Four broad types of thinking exist. They stretch over a spectrum from simple to complex, from primitive to sophisticated, from employing “gut feelings” to analysis. They are:
- Intuitional methods. These are highly subjective and individual, and include supposition, imagination, speculation, and inference. Dreaming something and believing it to be a portent of the future is an example of intuition, as is just plain old “knowing” that something is true from an instinctual, gut feeling.
- Authoritarian methods. The favorite of governments, churches, parents, teachers, and other authority figures, these include tradition, postulation, expertise, and precedent. Authorities tell you the way you should think because it keeps society functioning without chaos, keeps people in line without questioning too much, or maintains a smooth governmental or corporate system.
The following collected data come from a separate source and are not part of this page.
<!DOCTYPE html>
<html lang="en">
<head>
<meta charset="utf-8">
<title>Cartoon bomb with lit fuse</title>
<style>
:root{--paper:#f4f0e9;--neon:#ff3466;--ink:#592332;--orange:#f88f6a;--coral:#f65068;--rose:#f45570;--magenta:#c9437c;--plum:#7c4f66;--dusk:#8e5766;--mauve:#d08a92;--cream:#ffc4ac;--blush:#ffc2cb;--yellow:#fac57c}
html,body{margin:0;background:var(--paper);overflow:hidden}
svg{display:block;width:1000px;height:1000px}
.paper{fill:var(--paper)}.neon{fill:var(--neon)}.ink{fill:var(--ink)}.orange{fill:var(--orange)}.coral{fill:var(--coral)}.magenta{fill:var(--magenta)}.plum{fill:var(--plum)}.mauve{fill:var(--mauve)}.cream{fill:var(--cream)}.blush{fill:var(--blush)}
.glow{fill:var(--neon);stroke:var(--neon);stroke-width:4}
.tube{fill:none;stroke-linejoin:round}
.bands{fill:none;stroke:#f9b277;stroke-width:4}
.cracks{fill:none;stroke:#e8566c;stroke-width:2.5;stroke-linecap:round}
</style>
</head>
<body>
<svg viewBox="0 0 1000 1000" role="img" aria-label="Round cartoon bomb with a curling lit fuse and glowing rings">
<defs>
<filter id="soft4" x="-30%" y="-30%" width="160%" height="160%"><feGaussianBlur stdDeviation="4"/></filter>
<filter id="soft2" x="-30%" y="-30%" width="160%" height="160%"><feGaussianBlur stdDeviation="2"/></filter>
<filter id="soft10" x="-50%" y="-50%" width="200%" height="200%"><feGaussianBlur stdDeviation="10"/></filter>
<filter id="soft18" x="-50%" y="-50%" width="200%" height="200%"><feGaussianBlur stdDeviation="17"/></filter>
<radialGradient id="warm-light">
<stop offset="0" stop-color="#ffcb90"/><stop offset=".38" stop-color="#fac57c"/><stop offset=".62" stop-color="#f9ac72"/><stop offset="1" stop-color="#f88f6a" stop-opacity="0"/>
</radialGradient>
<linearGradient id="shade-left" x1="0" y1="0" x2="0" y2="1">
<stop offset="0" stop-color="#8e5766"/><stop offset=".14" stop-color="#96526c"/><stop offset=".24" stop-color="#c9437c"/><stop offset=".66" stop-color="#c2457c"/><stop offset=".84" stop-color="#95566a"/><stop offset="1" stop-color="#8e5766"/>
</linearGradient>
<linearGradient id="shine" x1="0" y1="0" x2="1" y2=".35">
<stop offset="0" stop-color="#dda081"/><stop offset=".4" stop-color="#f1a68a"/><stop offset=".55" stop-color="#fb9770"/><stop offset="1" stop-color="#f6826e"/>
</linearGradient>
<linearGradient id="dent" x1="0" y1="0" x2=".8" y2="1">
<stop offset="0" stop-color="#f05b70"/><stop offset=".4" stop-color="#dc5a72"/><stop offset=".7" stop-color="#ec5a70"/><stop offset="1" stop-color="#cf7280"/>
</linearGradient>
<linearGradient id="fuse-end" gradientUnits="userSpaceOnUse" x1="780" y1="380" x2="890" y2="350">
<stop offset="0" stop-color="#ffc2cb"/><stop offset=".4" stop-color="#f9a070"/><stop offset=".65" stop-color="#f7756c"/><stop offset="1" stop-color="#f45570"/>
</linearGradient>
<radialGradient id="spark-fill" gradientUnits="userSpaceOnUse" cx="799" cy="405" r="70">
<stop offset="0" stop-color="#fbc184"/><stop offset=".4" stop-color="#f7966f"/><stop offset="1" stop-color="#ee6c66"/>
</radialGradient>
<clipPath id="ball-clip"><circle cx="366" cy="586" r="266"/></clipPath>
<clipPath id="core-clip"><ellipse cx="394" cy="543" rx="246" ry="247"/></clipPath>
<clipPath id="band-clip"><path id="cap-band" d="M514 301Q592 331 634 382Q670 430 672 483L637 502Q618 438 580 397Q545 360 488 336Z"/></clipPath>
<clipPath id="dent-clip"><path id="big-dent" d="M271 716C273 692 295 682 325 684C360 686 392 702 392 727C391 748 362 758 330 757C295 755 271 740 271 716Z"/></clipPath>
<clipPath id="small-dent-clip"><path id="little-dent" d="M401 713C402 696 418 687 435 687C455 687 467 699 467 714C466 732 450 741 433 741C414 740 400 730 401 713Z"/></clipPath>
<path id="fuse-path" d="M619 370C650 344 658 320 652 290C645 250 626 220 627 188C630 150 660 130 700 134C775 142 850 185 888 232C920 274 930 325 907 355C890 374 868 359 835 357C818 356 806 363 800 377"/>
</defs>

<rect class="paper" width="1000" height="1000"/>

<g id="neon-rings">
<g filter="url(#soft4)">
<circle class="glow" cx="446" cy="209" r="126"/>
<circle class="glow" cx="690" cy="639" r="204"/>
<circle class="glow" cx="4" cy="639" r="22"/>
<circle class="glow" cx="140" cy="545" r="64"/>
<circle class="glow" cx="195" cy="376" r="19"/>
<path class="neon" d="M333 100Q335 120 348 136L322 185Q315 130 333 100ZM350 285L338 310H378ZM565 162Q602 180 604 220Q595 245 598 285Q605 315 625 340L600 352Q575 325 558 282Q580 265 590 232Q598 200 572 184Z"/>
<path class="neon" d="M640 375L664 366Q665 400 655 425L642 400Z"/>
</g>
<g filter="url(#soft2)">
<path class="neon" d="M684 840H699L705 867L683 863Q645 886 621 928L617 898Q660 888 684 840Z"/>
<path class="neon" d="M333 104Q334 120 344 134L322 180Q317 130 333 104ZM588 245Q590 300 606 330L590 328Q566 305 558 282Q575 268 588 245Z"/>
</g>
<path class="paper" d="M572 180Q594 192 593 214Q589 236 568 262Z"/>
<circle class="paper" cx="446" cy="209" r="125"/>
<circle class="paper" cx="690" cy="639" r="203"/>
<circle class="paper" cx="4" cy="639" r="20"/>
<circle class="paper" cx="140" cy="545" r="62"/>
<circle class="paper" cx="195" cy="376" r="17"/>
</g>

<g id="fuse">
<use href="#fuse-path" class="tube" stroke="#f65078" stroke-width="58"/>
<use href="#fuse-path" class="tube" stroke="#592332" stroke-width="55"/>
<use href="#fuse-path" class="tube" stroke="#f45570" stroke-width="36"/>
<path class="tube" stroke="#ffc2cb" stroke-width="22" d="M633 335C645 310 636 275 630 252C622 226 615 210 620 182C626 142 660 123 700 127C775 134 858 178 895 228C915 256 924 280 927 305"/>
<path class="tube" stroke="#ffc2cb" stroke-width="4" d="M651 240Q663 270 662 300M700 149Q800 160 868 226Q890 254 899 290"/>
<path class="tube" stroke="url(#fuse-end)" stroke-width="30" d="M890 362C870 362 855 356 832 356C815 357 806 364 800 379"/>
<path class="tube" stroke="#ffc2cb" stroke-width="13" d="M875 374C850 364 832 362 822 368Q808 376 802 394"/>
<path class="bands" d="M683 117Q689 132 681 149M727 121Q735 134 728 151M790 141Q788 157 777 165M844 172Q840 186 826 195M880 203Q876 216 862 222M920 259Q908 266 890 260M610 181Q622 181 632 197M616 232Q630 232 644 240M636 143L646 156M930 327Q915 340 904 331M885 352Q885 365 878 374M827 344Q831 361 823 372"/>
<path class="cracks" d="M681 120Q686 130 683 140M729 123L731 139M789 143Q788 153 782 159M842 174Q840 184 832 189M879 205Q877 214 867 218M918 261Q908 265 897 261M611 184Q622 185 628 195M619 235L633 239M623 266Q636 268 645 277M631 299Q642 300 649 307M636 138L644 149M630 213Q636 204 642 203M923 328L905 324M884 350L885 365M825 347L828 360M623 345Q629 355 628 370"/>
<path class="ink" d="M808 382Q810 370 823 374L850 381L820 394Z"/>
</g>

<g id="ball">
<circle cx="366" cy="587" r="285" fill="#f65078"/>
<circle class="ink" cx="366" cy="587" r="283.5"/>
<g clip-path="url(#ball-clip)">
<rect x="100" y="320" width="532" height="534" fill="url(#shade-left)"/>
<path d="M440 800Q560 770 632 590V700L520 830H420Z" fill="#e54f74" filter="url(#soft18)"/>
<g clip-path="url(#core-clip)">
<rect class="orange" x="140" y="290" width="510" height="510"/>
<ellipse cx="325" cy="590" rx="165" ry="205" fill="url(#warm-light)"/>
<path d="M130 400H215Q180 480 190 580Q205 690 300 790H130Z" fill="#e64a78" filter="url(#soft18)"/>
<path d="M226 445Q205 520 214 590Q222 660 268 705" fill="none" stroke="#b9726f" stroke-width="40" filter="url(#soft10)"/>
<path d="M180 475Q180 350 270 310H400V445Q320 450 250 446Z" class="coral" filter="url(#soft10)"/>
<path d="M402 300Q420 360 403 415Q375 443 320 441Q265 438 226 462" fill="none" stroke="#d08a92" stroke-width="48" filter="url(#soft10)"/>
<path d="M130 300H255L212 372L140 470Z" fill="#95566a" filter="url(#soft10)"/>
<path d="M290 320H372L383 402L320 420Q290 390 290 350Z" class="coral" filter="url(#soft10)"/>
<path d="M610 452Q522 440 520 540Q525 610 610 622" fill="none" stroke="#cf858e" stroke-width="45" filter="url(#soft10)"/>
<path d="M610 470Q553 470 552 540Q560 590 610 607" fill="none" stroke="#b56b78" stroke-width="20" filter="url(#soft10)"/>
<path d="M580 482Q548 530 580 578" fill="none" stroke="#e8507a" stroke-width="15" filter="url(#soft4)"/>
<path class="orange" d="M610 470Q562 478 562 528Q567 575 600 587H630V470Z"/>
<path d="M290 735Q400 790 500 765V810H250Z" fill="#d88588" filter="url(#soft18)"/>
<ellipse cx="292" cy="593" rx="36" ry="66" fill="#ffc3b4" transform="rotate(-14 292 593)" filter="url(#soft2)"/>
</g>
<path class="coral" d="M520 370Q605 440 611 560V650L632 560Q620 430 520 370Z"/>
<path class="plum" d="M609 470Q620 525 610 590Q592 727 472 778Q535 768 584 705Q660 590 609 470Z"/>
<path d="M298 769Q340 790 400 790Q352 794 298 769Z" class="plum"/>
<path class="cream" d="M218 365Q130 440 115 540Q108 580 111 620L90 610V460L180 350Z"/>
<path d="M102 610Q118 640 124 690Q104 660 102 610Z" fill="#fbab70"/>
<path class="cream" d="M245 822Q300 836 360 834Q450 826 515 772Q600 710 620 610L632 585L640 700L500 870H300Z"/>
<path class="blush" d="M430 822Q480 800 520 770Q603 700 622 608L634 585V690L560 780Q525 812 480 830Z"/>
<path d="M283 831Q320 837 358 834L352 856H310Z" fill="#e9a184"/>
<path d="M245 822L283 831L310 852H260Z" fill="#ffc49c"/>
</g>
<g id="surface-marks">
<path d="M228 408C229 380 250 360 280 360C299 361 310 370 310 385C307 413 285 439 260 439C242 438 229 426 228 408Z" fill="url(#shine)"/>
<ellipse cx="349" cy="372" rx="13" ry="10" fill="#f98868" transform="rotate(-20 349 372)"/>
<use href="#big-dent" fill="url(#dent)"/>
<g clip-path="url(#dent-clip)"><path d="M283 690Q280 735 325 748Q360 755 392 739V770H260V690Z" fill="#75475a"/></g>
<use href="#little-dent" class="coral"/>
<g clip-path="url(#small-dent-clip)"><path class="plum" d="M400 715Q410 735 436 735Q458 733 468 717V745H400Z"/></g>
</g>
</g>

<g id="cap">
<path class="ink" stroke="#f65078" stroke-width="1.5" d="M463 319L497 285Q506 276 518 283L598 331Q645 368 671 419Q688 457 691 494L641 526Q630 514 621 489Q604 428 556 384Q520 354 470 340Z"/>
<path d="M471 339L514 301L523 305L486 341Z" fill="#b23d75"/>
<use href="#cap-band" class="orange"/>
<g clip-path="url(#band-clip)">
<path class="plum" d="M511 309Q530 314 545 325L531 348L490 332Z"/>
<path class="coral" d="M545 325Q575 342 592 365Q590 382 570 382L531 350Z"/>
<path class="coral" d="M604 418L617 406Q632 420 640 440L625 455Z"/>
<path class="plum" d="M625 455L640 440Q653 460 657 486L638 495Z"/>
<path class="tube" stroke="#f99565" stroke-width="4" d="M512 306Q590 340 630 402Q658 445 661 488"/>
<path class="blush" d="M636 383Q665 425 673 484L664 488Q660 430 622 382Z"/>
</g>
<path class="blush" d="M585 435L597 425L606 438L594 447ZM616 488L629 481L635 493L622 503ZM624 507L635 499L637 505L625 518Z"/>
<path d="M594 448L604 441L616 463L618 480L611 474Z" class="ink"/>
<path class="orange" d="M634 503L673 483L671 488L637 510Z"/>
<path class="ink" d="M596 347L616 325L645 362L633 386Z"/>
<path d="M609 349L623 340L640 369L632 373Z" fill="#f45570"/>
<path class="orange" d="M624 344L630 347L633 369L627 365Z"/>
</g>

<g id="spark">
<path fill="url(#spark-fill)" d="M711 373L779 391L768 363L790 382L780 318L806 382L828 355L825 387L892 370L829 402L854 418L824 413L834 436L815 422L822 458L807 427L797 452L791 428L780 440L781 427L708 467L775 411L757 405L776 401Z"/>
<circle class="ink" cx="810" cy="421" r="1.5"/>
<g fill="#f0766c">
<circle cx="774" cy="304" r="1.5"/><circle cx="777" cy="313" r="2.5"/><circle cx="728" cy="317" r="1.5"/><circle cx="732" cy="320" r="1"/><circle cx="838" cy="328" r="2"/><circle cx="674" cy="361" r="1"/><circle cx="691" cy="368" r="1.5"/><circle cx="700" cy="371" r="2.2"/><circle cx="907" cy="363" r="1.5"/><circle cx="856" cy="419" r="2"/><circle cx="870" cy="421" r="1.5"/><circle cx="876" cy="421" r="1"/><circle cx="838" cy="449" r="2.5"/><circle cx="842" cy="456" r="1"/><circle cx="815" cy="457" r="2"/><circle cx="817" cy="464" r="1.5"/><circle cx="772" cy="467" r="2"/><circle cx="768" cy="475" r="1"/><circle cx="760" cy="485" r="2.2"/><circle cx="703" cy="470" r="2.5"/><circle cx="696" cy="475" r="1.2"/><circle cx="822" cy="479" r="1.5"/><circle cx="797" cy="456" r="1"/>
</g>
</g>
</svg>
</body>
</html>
- Rational methods. Ah-ha! Here we finally have a method that involves thinking on the part of the individual, with computation, a stochastic process, analogy, and logic being involved. Rational methods use the individual mind to determine what is true, but not yet in the most powerful sense.
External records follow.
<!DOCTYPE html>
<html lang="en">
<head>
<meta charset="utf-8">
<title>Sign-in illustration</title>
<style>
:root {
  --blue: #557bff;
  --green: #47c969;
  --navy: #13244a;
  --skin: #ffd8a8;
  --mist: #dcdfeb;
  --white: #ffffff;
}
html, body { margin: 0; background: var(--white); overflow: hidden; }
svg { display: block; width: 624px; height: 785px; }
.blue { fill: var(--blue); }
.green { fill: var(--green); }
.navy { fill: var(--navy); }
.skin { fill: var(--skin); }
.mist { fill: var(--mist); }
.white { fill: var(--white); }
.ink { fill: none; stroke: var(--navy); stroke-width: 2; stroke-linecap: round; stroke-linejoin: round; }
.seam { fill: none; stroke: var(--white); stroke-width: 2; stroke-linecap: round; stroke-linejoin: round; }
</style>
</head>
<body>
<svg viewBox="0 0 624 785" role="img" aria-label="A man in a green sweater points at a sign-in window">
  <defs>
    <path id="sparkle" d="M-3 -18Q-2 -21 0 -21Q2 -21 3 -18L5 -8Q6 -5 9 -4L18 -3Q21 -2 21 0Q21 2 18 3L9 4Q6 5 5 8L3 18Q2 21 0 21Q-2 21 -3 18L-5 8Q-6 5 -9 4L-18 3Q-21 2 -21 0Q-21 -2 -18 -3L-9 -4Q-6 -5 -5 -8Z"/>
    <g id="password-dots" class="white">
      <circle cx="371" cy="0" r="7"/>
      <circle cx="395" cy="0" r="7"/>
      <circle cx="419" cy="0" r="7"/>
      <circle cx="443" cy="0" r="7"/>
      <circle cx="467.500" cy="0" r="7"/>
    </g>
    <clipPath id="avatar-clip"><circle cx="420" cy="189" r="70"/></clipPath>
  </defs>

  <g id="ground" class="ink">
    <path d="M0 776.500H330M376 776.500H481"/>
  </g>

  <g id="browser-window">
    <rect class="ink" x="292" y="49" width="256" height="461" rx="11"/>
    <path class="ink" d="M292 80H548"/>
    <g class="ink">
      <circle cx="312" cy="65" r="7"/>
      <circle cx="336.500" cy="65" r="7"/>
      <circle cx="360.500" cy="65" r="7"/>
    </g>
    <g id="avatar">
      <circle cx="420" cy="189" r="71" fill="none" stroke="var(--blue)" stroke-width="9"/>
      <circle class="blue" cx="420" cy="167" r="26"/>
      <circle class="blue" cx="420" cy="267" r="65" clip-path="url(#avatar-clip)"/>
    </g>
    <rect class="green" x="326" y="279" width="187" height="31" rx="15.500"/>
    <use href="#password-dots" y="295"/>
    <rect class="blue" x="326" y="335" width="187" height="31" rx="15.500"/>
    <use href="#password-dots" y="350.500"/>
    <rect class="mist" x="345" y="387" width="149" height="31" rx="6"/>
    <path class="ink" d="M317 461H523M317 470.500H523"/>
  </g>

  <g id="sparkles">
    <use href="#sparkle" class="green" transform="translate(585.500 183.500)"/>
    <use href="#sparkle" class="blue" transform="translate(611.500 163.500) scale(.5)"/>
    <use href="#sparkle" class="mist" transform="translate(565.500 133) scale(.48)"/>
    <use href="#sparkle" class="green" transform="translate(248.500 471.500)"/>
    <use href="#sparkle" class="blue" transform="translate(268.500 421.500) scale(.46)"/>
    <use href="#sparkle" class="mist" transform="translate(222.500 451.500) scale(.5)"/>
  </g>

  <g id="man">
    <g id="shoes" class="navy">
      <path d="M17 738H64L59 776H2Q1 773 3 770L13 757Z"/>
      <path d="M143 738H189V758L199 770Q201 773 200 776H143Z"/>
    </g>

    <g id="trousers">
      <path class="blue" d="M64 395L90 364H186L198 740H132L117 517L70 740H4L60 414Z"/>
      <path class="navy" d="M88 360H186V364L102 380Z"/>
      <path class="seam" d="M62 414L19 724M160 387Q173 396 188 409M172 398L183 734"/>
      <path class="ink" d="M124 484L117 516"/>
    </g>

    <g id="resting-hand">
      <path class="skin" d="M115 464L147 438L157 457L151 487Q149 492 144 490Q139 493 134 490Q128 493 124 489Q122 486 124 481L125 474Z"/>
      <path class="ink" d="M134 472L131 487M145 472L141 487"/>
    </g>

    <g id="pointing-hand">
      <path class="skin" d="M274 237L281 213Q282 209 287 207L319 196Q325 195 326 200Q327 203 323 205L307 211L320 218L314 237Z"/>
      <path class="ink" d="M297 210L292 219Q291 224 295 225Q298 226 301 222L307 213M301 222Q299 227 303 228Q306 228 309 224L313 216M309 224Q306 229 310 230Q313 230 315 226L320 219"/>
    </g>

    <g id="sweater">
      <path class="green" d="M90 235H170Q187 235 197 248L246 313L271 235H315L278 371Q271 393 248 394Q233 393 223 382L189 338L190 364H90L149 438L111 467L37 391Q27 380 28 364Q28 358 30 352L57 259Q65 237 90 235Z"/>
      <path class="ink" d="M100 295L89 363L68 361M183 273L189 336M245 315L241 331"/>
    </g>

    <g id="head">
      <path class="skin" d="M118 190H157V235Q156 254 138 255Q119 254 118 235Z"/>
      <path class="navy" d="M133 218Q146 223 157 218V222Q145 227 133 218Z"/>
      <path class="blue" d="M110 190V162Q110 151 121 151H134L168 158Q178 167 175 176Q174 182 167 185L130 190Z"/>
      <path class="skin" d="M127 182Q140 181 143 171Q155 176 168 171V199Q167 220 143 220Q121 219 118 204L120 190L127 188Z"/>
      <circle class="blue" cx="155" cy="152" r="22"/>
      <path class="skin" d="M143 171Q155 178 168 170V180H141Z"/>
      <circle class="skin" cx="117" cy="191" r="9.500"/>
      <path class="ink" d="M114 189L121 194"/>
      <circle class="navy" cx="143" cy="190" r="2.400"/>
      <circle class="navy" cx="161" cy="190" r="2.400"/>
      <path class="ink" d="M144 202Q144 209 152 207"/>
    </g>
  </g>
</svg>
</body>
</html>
- Empirical methods. This is how science works. These methods employ observation, coincidence, experiment, and verification to create a long-standing record of events and data that, taken over time, put together a cohesive story of what constitutes truth.